The extradition warrant can often be challenged in a petition for habeas corpus on grounds that:

  • the defendant was not the person named and described in the warrant; and
  • the defendant was not in the State of Florida at the time and place that the crime was allegedly committed.

Florida law provides that if there is a material discrepancy between the name contained in extradition documents and the actual name of the accused, the documents standing alone are not sufficient to make a prima facie case for extradition.

If you are facing extradition, contact an attorney at the Sammis Law Firm.

Attorney for a Habeas Corpus in Extradition in Tampa, FL

In a case of mistaken identity, the criminal defense attorneys at Sammis Law Firm can represent you. In some cases, we can help our clients file a writ of habeas corpus asking that you be discharged from a Governor's warrant in an extradition proceeding.

Although for extradiction cases brought pursuant to section 941.10, Florida Statutes, the scope of inquiry of the trial court in habeas corpus proceedings is extremely limited.

The issue of identity is challenged under section 941.10, Florida Statutes.
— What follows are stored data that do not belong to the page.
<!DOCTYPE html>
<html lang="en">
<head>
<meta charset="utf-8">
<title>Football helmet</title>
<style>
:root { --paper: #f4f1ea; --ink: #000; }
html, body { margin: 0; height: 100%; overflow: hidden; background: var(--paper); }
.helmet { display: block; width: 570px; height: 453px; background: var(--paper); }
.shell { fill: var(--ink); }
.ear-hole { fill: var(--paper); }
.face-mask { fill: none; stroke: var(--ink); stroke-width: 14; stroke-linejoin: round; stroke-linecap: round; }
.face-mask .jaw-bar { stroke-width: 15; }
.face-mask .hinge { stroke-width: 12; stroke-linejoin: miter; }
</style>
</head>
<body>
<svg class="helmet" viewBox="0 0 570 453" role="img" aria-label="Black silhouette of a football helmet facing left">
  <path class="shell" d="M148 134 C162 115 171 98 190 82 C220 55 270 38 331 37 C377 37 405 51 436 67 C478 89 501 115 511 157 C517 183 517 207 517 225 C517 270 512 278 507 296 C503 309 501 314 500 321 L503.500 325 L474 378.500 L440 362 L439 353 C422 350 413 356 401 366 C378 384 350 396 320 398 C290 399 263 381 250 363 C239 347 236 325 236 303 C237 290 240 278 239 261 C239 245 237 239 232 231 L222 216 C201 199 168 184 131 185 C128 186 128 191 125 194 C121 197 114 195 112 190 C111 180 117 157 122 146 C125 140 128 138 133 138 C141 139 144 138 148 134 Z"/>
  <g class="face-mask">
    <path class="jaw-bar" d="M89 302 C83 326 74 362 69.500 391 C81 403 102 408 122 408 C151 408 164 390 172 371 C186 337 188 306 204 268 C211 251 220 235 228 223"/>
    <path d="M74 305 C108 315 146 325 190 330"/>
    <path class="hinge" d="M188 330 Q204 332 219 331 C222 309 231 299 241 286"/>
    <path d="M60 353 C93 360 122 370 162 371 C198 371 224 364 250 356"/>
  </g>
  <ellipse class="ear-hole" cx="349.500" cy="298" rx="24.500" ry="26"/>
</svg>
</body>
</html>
The statute concerns only whether the person arrested in the asylum state is the person “charged with the crime” in the demanding state, § 941.20, Fla.Stat. The court is not normally concerned with whether the person charged with the crime is guilty as charged.

Our main office is in downtown Tampa in Hillsborough County, FL. Our second office is in New Port Richey in Pasco County, FL. We are experienced in fighting extradition cases throughout the greater Tampa Bay areas including Tampa in Hillsborough County, Bartow in Polk County, Brooksville in Hernando County, and New Port Richey and Dade City in Pasco County, FL.
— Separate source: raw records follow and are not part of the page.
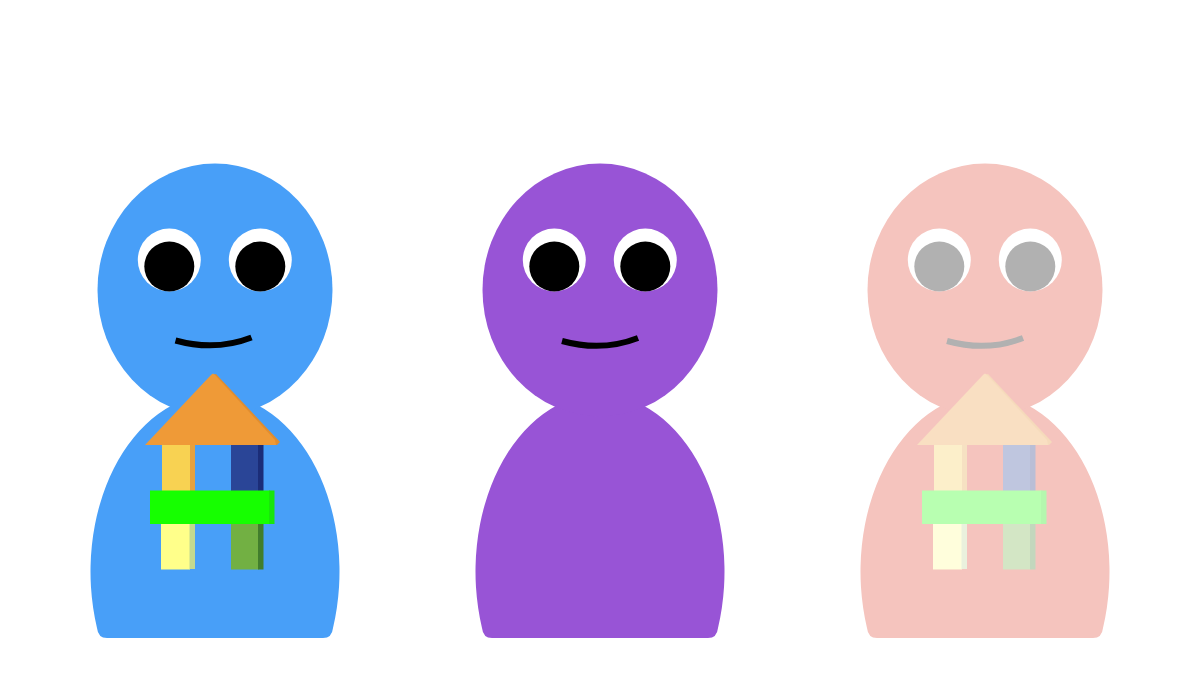
<!DOCTYPE html>
<html lang="en">
<head>
<meta charset="utf-8">
<title>Three figures with building blocks</title>
<style>
  :root {
    --paper: #ffffff;
    --blue: #489ff8;
    --purple: #9854d6;
    --pink: #f5c4be;
  }
  html, body { margin: 0; background: var(--paper); overflow: hidden; }
  svg { display: block; width: 1200px; height: 675px; }

  .figure { --ink: #000000; }
  .blue { --skin: var(--blue); }
  .purple { --skin: var(--purple); }
  .faded { --skin: var(--pink); --ink: #b1b1b1; }

  .skin { fill: var(--skin); }
  .eye-white { fill: var(--paper); }
  .pupil { fill: var(--ink); }
  .mouth { fill: none; stroke: var(--ink); stroke-width: 6; }

  .blocks {
    --roof: #ef9a37;         --roof-side: #e08d30;
    --yellow: #f8d252;       --yellow-side: #e5a140;
    --navy: #2a4597;         --navy-side: #1b2d78;
    --beam: #16ff00;         --beam-side: #18e60a;
    --lemon: #ffff8a;        --lemon-side: #c3d98f;
    --green: #72b043;        --green-side: #417e2c;
  }
  .faded .blocks {
    --roof: #f9dfc2;         --roof-side: #f5dabb;
    --yellow: #fcefca;       --yellow-side: #f6e1c2;
    --navy: #bfc6df;         --navy-side: #b9bed6;
    --beam: #b8ffb1;         --beam-side: #b4f7ae;
    --lemon: #fffedc;        --lemon-side: #eaf1dd;
    --green: #d3e6c5;        --green-side: #c3d7bd;
  }
  .roof { fill: var(--roof); }     .roof-side { fill: var(--roof-side); }
  .yellow { fill: var(--yellow); } .yellow-side { fill: var(--yellow-side); }
  .navy { fill: var(--navy); }     .navy-side { fill: var(--navy-side); }
  .beam { fill: var(--beam); }     .beam-side { fill: var(--beam-side); }
  .lemon { fill: var(--lemon); }   .lemon-side { fill: var(--lemon-side); }
  .green { fill: var(--green); }   .green-side { fill: var(--green-side); }
</style>
</head>
<body>
<svg viewBox="0 0 1200 675" role="img" aria-label="Three rounded figures: a blue one with a block house, a purple one, and a faded pink one with a faded block house">
  <defs>
    <g id="eye">
      <circle class="eye-white" cx="0" cy="0" r="31.5"/>
      <circle class="pupil" cx="0" cy="6.5" r="25"/>
    </g>
    <g id="person">
      <path class="skin" d="M97 628A124.5 177 0 1 1 333 628Q332 638 323 638H107Q98 638 97 628Z"/>
      <ellipse class="skin" cx="215" cy="290" rx="117.5" ry="126.5"/>
      <use href="#eye" x="169.3" y="260"/>
      <use href="#eye" x="260.3" y="260"/>
    </g>
    <path id="smile" class="mouth" d="M177 341Q217 352 253 338"/>
    <g id="block-house">
      <rect class="yellow" x="162" y="445" width="28" height="46"/>
      <rect class="yellow-side" x="190" y="445" width="5" height="46"/>
      <rect class="navy" x="231" y="445" width="28" height="46"/>
      <rect class="navy-side" x="258" y="445" width="5.5" height="46"/>
      <rect class="lemon" x="161" y="523" width="29" height="46.5"/>
      <rect class="lemon-side" x="189.5" y="523" width="5.5" height="46"/>
      <rect class="green" x="231" y="523" width="28" height="46.5"/>
      <rect class="green-side" x="258" y="523" width="5.5" height="46.5"/>
      <rect class="beam" x="150" y="490.5" width="120" height="33.5"/>
      <rect class="beam-side" x="269" y="490.5" width="5.5" height="33.5"/>
      <polygon class="roof-side" points="211,375 216,374 280,442 277,445 268,445"/>
      <polygon class="roof" points="145,445 211,375 213,373.5 215,375 275,440 276,445"/>
    </g>
  </defs>

  <g class="figure blue">
    <use href="#person"/>
    <use href="#smile" x="-1.5" y="-0.5"/>
    <g class="blocks"><use href="#block-house"/></g>
  </g>

  <g class="figure purple" transform="translate(385 0)">
    <use href="#person"/>
    <use href="#smile"/>
  </g>

  <g class="figure faded" transform="translate(770 0)">
    <use href="#person"/>
    <use href="#smile"/>
    <g class="blocks"><use href="#block-house" x="2"/></g>
  </g>
</svg>
</body>
</html>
Call 813-250-0500 to discuss your case.


Presumptions Related to Names, Photographs, and Fingerprints

In State v. Perrera, 443 So.2d 1016 (Fla. 5th DCA 1983), the court found that an identity of names raises a presumption that the petitioner is the same person named in the warrant.

If there is a discrepancy in the names, but the extradition documents include a photograph of the accused and an appropriate affidavit, a prima facie case can still be established. The burden is on the petitioner to overcome the prima facie case. State ex rel. Kimbro v. Starr, 65 So.2d 67 (Fla.1953).

If a prima facie case is shown, it will suffice until contradicted or overcome by other evidence. State v. Davila, 481 So. 2d 486, 488 (Fla. 3d DCA 1985). In extradition proceedings, a petitioner may overcome the State's prima facie case by competent proof that the Governor's warrant is invalid, or that it is not supported by competent evidence. Id.

An executive warrant which is regular on its face and complies with the essential statutory requirements establishes a prima facie showing of the propriety of extradition. State v. Scoratow, 456 So.2d 922 (Fla. 3d DCA 1984).

In some cases, there are “irregularity” in the documents because of a variance in the name on the warrant and charging documents and the defendant’s name. A charge is not insufficient as a basis for extradition, however, because it does not allege the fugitive's true name.

In those cases, it is necessary that the fugitive is the particular person charged in the demanding state. See 35 C.J.S. Extradition § 14(9), (1960). For this reason, a person held for extradition may be sufficiently identified by a photograph attached to the requisition papers. See 31 Am.Jur.2d Extradition § 67 (1967).


Additional Resources

Extradition to Pasco County, FL- Learn more about extradition to Pacsco County, FL, after a felony arrest warrant is issued by a judge at the courthouse in New Port Richey or Dade City.

Extradition to Hernando County, FL - When a person is being held in another state on a warrant issued by a judge in Brooksville, FL, an attorney in Hernando County can begin the represention to fight for a dismissal of the charge or the best possible result in the case.


This article was last updated on Wednesday, June 13, 2018.